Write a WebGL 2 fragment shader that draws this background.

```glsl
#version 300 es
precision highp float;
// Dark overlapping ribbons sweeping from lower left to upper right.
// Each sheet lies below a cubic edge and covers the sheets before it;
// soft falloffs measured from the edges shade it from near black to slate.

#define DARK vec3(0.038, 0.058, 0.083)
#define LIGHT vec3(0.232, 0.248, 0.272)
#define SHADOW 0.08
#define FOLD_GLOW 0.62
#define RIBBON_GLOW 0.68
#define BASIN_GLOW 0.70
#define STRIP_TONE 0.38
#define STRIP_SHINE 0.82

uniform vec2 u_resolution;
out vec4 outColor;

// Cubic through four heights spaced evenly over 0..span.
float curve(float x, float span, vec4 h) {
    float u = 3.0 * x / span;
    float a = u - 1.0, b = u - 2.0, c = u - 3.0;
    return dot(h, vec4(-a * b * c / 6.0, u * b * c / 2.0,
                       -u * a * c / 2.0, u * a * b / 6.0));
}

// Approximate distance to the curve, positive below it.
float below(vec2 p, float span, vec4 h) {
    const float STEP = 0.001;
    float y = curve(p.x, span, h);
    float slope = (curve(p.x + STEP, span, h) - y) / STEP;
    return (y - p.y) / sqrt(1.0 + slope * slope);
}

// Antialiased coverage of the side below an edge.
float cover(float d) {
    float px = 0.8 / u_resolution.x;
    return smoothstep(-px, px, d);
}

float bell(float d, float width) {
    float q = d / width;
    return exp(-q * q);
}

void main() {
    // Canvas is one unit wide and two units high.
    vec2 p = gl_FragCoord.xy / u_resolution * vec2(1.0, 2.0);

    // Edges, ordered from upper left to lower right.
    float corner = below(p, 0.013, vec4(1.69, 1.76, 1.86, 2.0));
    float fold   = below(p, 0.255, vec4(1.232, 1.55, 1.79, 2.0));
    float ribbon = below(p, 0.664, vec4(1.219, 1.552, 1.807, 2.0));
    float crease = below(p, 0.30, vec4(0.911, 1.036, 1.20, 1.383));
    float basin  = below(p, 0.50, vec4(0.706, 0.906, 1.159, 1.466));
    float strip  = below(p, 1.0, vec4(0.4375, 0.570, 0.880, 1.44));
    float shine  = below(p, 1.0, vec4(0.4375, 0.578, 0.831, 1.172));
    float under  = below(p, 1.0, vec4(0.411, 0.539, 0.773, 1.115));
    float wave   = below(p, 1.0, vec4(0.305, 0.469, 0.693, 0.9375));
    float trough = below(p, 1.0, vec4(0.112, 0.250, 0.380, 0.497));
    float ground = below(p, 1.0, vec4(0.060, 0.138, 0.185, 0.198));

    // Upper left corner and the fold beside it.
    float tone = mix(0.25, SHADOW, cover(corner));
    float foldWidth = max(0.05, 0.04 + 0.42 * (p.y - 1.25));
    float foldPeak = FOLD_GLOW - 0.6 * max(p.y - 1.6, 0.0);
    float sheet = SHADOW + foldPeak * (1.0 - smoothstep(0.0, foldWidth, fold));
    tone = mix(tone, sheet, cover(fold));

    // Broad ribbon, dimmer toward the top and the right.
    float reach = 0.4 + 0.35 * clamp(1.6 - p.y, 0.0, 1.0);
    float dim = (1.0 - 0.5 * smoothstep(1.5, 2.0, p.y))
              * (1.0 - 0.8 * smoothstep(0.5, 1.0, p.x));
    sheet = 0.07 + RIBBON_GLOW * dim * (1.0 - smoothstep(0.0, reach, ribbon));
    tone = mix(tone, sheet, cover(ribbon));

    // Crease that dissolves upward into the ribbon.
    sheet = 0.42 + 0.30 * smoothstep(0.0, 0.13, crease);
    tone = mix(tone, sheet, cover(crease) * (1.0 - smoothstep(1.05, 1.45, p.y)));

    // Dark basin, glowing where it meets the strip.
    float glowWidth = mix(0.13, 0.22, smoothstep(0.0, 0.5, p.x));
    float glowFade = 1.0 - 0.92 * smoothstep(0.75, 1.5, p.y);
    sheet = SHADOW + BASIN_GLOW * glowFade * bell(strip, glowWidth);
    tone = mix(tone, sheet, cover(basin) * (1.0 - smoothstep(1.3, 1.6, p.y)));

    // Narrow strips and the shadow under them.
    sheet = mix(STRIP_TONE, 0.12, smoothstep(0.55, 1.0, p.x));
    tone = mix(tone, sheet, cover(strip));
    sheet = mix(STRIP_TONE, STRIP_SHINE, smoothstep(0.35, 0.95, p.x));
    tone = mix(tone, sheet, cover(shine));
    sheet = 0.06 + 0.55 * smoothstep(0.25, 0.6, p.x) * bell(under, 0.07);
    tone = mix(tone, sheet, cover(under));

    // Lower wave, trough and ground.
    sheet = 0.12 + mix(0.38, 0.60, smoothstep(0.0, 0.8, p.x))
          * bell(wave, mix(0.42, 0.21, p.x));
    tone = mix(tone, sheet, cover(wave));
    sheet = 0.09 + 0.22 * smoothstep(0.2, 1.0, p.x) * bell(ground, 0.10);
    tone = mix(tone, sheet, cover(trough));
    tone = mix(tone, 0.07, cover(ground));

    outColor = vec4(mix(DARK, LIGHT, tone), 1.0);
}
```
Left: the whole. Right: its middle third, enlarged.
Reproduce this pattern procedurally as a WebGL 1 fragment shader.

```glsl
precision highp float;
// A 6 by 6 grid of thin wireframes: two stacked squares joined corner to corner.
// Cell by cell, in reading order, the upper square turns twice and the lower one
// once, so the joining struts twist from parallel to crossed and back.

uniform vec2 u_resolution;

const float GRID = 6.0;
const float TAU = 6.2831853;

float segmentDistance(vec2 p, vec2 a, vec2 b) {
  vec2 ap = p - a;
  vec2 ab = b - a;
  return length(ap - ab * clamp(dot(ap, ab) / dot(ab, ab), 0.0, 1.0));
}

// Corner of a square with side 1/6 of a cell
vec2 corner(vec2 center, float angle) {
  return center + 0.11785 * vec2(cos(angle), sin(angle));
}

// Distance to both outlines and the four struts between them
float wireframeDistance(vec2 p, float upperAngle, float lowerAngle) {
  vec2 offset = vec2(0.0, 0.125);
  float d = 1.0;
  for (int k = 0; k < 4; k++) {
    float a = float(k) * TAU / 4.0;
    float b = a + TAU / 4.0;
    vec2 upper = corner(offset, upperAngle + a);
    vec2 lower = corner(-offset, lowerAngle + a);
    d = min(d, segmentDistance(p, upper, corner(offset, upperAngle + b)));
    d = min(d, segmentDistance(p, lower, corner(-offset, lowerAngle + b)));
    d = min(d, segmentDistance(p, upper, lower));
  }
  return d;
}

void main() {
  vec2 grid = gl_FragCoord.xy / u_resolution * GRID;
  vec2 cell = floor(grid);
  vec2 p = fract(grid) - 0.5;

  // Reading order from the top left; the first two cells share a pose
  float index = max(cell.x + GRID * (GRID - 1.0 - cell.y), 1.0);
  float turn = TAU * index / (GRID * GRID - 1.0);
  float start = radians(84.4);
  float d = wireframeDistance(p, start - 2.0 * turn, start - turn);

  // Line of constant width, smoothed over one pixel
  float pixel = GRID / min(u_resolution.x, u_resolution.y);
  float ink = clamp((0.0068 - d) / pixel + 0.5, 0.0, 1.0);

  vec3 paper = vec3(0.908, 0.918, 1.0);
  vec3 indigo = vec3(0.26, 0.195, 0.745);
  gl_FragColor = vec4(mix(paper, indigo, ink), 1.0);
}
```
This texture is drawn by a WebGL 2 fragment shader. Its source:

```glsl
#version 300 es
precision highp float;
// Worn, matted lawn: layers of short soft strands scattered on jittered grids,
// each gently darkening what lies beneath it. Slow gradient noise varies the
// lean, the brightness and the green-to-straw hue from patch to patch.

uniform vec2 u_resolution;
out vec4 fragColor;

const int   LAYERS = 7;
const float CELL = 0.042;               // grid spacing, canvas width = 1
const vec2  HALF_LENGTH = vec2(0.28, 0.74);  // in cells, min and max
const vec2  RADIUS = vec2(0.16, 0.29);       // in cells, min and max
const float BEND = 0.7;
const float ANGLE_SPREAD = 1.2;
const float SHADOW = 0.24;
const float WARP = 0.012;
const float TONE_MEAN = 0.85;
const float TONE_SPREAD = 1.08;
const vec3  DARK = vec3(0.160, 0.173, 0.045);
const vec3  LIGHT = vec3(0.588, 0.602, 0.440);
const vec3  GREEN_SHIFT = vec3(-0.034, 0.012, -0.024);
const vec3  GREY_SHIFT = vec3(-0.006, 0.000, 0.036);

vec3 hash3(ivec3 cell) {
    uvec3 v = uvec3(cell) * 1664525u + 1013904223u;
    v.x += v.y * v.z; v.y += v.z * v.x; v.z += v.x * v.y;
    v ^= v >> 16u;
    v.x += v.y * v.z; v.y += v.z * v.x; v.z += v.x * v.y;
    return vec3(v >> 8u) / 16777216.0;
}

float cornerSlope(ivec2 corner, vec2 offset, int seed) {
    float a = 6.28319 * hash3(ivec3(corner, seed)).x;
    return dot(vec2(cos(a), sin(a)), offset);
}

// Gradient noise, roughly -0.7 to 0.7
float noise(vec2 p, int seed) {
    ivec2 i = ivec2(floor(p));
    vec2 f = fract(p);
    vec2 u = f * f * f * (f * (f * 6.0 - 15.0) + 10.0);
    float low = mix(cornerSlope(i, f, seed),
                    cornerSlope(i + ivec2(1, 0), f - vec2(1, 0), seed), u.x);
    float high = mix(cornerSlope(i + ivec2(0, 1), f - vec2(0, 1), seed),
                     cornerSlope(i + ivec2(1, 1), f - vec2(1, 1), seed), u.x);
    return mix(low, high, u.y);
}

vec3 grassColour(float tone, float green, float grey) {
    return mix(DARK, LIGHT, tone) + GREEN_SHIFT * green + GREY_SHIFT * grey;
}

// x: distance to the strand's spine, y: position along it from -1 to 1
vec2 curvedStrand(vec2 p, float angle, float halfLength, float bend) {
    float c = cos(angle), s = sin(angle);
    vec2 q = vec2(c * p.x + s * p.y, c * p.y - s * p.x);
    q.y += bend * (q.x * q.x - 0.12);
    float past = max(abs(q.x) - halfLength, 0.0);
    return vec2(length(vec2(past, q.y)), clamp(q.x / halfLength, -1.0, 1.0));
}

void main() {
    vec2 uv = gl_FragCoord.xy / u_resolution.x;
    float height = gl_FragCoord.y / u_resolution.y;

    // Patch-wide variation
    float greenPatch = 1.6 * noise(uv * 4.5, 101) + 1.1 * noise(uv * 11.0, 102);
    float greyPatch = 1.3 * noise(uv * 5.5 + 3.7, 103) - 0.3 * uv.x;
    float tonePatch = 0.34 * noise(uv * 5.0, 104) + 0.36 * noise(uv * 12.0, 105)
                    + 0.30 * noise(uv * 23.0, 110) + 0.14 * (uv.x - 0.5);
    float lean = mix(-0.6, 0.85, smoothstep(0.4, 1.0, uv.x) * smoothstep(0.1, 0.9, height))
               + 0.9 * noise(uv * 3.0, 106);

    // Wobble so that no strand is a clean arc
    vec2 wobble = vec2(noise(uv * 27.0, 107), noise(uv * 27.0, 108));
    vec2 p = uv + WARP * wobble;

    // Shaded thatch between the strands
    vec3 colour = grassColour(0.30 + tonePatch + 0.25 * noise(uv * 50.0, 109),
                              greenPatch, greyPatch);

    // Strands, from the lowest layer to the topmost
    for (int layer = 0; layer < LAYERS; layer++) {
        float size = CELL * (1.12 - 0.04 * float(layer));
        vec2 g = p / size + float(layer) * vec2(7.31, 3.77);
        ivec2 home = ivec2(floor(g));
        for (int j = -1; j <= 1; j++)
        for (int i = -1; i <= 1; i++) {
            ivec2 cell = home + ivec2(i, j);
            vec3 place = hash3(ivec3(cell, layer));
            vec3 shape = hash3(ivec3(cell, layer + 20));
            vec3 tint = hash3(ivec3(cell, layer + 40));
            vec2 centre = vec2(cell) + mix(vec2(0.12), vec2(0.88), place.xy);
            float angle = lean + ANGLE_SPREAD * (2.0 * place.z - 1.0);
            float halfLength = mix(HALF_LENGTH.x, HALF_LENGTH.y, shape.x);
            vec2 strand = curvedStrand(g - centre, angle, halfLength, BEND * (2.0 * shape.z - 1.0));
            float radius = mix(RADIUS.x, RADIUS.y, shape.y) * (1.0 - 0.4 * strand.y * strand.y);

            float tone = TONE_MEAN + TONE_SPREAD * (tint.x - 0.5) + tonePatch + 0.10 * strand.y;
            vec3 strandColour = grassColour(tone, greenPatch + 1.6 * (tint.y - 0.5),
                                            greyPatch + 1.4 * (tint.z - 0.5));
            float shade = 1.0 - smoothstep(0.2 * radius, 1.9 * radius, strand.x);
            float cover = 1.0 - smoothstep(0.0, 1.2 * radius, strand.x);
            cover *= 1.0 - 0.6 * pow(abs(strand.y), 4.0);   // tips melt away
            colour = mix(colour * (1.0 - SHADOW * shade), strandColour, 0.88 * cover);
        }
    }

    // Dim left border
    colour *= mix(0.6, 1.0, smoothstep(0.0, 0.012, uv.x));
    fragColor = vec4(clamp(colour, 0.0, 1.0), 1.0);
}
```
==============================
- **Work task**: Report the number of lines in the listing that hold the string "span", and nothing else.

- **Your response**: 6